When the second Libyan civil war in 2014 broke out, as Haftar sought to unite Libya under his rule, Turkey did not seem interested in playing any major role in the Libyan conflict. Its attention was focused on next-door Syria and on other immediate threats. Turkish support for the Tripoli-based GNA was limited to media and diplomatic backing.

The establishment of the East Med Gas Forum (EMGF) in early 2019 by Egypt, Greece, Cyprus, Israel, Italy, Jordan and the Palestinian Authority (PA) increased Turkey’s sense of insecurity, as it was excluded from this regional arrangement to transform the Eastern Mediterranean into a major energy hub.

It was then that Libya emerged as Turkey’s most promising opportunity to counter efforts to isolate it. Increasing hostility by Egypt and the UAE also hastened this change of policy.

In November 2019, the Turkish government signed an agreement with the GNA on maritime jurisdictions in the Mediterranean, which fundamentally altered the boundaries of the exclusive economic zones in the eastern Mediterranean, signalling Turkey’s intent to block any project to export energy to Europe without its consent. Hence, the survival of the GNA in Tripoli became a core Turkish interest. When Haftar renewed his offensive on Tripoli earlier this year, Turkey put its weight behind the GNA, changing the dynamic of the Libyan conflict.

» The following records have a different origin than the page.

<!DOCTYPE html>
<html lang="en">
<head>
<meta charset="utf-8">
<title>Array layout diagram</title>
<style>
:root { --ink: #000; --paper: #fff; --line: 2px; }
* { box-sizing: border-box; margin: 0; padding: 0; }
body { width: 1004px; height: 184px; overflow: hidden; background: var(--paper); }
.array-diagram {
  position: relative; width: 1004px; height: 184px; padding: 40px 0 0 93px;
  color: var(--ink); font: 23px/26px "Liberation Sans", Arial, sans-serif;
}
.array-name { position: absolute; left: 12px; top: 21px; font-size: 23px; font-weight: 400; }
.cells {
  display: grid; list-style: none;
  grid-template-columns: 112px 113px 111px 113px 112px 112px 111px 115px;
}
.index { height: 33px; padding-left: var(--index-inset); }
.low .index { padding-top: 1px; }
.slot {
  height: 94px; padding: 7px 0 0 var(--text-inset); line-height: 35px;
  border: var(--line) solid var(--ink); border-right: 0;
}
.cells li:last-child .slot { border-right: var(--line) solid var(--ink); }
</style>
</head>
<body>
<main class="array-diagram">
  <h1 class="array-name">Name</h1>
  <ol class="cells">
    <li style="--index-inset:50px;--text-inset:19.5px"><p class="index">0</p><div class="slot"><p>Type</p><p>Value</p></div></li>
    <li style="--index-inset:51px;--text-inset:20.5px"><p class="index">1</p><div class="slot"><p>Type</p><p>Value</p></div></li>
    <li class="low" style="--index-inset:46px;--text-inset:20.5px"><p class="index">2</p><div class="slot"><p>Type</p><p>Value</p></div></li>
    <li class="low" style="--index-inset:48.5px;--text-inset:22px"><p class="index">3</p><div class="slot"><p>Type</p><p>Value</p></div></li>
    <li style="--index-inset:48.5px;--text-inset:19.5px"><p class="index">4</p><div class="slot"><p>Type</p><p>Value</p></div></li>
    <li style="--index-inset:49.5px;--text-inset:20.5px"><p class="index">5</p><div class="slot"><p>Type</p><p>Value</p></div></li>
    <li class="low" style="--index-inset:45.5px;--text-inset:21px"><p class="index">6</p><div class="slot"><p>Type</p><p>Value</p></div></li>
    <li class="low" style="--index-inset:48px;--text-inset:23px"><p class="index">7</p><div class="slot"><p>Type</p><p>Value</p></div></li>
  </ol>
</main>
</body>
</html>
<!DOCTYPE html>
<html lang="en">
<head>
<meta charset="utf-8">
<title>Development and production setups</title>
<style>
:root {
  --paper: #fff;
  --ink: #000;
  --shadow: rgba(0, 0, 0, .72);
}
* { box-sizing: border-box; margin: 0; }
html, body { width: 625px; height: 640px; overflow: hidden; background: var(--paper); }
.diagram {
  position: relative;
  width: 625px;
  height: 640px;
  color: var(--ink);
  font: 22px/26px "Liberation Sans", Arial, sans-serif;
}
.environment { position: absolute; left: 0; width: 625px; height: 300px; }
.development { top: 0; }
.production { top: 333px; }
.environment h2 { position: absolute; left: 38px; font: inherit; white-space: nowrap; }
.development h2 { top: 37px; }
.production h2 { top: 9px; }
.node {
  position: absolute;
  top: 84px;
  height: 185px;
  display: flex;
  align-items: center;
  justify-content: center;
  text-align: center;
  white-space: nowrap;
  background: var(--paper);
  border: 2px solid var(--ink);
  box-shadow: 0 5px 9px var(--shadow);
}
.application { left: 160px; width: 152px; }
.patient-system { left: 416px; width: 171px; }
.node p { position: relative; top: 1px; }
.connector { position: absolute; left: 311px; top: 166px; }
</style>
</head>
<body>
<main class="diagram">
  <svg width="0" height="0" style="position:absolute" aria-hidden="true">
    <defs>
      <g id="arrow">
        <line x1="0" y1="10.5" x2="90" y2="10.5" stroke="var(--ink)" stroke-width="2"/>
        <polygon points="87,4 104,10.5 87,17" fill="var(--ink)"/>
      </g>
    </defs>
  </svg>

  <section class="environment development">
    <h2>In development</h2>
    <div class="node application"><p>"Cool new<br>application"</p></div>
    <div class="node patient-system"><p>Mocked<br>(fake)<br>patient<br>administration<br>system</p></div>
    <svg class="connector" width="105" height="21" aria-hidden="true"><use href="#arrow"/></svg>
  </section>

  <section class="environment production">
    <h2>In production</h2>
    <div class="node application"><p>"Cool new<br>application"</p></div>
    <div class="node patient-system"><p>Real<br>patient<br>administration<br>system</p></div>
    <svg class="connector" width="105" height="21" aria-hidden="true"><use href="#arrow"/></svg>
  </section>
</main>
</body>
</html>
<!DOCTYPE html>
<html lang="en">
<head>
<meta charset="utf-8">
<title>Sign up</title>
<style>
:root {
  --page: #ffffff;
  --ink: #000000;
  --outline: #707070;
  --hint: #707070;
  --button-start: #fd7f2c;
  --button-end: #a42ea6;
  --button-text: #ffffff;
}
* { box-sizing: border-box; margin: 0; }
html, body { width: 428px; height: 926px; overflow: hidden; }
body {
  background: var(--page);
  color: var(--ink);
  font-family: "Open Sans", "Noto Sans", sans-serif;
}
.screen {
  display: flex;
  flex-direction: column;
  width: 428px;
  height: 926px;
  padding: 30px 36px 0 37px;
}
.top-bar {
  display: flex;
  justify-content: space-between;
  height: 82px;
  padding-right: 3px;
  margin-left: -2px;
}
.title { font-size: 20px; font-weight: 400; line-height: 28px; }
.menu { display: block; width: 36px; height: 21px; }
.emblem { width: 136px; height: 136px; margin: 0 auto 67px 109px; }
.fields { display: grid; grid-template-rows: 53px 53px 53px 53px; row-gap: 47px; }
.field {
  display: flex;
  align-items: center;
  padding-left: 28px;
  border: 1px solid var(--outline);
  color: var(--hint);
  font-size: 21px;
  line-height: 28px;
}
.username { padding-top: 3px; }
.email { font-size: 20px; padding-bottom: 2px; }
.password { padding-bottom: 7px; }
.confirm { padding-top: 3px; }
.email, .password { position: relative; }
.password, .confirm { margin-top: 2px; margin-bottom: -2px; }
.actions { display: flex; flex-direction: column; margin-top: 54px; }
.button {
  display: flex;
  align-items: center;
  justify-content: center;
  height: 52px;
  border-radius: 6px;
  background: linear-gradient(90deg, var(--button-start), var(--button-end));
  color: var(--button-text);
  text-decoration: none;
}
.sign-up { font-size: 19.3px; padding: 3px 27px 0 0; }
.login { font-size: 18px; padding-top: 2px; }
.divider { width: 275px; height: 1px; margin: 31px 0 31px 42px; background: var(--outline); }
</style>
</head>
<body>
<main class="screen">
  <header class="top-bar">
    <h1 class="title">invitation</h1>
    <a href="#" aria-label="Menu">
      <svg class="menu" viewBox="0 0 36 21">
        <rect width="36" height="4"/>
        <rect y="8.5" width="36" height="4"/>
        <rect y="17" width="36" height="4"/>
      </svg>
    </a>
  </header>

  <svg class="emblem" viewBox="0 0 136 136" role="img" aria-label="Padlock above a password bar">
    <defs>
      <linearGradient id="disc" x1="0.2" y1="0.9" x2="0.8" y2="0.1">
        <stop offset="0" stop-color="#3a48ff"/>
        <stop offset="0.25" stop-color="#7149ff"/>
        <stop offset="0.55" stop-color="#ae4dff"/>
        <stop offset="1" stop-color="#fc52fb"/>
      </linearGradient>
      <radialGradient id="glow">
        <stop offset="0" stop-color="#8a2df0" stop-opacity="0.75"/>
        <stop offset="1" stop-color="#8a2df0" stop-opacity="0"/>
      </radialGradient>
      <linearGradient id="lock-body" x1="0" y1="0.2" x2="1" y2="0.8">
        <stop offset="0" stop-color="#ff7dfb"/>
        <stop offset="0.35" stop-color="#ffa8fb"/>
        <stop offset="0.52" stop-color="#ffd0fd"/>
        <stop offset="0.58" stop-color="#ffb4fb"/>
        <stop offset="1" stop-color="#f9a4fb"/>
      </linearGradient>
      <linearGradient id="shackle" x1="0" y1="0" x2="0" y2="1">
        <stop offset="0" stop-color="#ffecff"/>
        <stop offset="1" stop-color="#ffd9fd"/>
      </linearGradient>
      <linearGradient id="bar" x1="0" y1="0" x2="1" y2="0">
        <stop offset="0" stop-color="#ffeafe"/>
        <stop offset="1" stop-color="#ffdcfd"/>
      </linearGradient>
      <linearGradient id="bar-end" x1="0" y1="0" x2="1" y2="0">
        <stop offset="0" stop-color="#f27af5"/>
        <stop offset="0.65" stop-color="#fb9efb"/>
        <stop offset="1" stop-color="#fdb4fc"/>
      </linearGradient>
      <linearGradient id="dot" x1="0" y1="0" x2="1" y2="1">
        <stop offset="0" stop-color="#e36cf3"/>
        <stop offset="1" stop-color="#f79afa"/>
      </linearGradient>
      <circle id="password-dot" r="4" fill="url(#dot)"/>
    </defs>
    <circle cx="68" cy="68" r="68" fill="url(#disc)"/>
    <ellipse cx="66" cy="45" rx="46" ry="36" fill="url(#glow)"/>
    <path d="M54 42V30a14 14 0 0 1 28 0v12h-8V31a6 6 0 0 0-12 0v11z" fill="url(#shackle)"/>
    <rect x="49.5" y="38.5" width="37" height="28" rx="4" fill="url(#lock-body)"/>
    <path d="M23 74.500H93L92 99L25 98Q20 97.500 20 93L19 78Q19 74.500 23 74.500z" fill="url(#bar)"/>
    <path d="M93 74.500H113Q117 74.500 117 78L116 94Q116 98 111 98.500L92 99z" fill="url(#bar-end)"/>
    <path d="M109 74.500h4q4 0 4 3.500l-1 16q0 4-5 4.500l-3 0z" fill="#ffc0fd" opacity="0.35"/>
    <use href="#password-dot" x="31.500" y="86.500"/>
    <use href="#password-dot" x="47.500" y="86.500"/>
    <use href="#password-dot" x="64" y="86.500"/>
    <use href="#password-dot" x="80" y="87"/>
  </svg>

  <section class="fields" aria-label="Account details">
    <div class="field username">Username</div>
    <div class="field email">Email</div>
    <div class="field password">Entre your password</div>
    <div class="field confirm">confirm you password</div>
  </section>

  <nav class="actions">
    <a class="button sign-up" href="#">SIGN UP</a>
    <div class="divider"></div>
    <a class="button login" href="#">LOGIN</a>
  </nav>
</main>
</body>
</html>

Regional rivalry with the UAE, which Turkey suspects of being involved in the 2016 coup attempt and in supporting the YPG and the PKK, also prompted it in 2017 to take action on the blockade against Qatar, its main Arab ally and an increasingly important gas supplier.

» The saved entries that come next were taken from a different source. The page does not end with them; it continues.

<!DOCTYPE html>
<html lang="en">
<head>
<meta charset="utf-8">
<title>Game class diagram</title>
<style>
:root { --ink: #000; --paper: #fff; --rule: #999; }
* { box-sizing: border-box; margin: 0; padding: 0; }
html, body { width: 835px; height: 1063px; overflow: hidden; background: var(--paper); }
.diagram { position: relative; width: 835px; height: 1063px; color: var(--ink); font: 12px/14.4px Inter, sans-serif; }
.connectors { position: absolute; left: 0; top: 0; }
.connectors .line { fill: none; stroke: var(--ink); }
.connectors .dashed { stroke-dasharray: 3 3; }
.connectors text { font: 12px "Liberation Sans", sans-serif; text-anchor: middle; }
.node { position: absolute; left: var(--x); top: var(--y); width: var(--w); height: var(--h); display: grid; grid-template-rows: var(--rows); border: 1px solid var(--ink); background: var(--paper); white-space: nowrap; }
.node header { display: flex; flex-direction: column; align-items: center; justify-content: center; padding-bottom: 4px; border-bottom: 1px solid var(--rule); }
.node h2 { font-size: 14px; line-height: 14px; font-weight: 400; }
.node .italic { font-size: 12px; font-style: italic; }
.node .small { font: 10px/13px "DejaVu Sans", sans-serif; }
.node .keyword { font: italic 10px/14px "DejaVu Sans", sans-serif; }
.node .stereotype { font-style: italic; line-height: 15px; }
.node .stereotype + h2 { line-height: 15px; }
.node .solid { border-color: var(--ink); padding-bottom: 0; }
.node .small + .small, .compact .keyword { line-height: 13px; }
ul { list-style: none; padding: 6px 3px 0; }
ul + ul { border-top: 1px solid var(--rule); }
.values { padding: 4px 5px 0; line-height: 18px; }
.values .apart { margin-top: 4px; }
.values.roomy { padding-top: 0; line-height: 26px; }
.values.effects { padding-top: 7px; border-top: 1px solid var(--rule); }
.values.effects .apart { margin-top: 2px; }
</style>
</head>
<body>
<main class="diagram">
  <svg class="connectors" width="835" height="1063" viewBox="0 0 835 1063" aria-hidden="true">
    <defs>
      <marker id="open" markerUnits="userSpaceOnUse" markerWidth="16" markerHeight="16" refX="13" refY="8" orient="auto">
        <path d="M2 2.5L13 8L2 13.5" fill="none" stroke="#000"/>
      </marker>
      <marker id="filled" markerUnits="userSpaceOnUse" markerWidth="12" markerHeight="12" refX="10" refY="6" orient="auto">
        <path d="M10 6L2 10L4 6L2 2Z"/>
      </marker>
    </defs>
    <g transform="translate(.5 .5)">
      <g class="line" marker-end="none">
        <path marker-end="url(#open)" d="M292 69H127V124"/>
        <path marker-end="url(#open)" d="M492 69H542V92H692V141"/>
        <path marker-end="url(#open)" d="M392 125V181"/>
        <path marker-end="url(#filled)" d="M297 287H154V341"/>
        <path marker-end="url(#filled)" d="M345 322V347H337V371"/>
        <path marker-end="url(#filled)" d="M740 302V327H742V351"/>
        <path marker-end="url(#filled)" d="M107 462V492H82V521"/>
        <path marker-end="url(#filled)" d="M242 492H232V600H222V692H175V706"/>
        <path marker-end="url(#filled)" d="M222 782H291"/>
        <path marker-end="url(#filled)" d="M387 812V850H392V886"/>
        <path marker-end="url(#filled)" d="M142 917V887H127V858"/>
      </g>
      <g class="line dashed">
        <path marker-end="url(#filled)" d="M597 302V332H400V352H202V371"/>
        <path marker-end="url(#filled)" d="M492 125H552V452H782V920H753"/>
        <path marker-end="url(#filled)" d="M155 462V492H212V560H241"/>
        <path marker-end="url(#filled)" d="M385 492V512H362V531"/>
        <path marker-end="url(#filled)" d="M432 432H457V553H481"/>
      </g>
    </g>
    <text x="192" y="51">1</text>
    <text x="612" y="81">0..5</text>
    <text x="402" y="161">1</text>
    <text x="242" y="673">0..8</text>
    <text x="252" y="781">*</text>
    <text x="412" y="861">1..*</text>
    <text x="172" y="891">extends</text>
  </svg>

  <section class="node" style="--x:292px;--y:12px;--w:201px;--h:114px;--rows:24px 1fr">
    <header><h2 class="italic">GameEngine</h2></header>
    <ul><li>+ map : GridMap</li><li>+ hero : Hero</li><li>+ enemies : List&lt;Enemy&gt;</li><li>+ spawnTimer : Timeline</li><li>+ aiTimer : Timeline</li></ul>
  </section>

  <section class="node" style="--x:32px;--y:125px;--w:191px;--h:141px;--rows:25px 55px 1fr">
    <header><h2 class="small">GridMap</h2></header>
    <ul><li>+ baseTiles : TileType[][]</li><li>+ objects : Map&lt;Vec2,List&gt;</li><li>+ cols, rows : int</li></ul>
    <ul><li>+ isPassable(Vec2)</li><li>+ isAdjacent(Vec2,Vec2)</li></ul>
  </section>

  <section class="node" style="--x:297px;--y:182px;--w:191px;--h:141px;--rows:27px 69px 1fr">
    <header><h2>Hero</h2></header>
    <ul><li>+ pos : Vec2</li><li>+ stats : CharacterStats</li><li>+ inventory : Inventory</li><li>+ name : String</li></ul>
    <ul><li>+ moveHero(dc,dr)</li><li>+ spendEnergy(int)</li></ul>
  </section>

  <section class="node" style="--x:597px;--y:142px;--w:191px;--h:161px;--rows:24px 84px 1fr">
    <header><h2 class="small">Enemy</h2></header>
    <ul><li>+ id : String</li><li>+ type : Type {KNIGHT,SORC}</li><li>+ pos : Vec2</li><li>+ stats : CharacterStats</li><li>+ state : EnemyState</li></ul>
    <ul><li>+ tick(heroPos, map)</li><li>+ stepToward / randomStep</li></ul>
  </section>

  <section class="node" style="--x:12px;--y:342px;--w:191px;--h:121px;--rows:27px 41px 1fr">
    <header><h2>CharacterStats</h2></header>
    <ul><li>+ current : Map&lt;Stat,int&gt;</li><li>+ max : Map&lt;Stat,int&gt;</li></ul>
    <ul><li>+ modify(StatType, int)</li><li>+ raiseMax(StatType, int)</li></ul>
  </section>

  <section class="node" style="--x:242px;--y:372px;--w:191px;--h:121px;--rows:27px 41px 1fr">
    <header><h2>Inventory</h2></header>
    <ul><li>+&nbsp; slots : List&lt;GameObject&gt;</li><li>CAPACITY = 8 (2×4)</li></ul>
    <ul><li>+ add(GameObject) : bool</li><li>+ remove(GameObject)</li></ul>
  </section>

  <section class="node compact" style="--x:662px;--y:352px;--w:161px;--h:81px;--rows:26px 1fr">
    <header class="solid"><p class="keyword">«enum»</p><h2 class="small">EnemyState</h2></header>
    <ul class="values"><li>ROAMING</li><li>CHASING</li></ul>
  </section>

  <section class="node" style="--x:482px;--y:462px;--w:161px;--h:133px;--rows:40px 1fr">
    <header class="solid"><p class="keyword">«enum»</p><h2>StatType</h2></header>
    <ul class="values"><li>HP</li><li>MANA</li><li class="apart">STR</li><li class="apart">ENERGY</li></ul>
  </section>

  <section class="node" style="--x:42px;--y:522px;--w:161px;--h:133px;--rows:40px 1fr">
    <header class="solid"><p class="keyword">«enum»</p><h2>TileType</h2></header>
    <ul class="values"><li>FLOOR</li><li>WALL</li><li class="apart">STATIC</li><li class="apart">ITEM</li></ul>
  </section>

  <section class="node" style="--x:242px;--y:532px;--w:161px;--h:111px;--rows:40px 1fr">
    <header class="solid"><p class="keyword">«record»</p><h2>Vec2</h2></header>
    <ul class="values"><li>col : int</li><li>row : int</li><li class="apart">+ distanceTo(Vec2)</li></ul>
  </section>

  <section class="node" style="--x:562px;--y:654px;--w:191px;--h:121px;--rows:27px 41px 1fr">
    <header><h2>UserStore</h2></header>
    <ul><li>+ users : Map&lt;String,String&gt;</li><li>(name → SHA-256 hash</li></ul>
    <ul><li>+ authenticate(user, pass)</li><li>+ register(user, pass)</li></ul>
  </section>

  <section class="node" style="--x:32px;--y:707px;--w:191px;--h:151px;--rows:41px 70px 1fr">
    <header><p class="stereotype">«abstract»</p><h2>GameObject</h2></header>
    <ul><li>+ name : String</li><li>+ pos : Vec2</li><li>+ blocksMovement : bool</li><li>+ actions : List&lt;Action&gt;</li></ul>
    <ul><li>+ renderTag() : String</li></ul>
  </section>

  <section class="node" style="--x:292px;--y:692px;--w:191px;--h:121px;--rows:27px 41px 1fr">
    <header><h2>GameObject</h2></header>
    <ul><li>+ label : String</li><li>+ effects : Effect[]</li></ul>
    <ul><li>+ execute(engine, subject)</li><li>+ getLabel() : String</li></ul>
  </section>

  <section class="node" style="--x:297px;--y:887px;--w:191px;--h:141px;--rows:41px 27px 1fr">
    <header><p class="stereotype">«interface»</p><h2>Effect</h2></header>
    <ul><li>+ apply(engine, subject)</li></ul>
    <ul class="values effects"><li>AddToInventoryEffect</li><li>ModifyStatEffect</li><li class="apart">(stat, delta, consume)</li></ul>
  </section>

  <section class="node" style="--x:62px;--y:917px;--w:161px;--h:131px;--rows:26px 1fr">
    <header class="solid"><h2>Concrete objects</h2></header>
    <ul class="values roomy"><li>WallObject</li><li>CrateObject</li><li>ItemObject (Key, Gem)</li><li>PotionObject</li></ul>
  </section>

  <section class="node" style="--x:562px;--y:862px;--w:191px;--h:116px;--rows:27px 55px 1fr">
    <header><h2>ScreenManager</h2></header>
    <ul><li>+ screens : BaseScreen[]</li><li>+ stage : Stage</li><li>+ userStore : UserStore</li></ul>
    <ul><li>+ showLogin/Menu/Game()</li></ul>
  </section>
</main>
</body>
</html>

The Turkish government interpreted the actions by the UAE, Saudi Arabia, Bahrain and Egypt as an attempt to carry out regime change in Doha – a sort of a follow-up on the coup attempt in Turkey.

Since 2011, Abu Dhabi, along with its allies in Riyadh, has sought to undermine the rise of Islamist-leaning forces across the Arab world who Ankara has found common ground with. In 2013, the UAE helped orchestrate the military coup against Egypt’s democratically elected President Mohamed Morsi.

After the coup attempt failed in Turkey, the UAE urged Saudi Arabia and other regional allies to go after Qatar. By supporting Qatar, Turkey was in fact defending itself and shoring up its position vis-a-vis its rival. The Turkish parliament rushed to ratify the military agreement with Doha and troops were dispatched to the allied country to deter possible Saudi-Emirati military action.

Thus, behind what appears to be an aggressive Turkish foreign policy lies a defensive pragmatism rather than an ambition to restore Ottoman glory. Indeed, in most of its power projection undertakings, Turkey’s hand has been forced by external circumstances, rather than an expansionist drive. This is one of the many consequences of the US pivot out of the Middle East.

The views expressed in this article are the author’s own and do not necessarily reflect Al Jazeera’s editorial stance.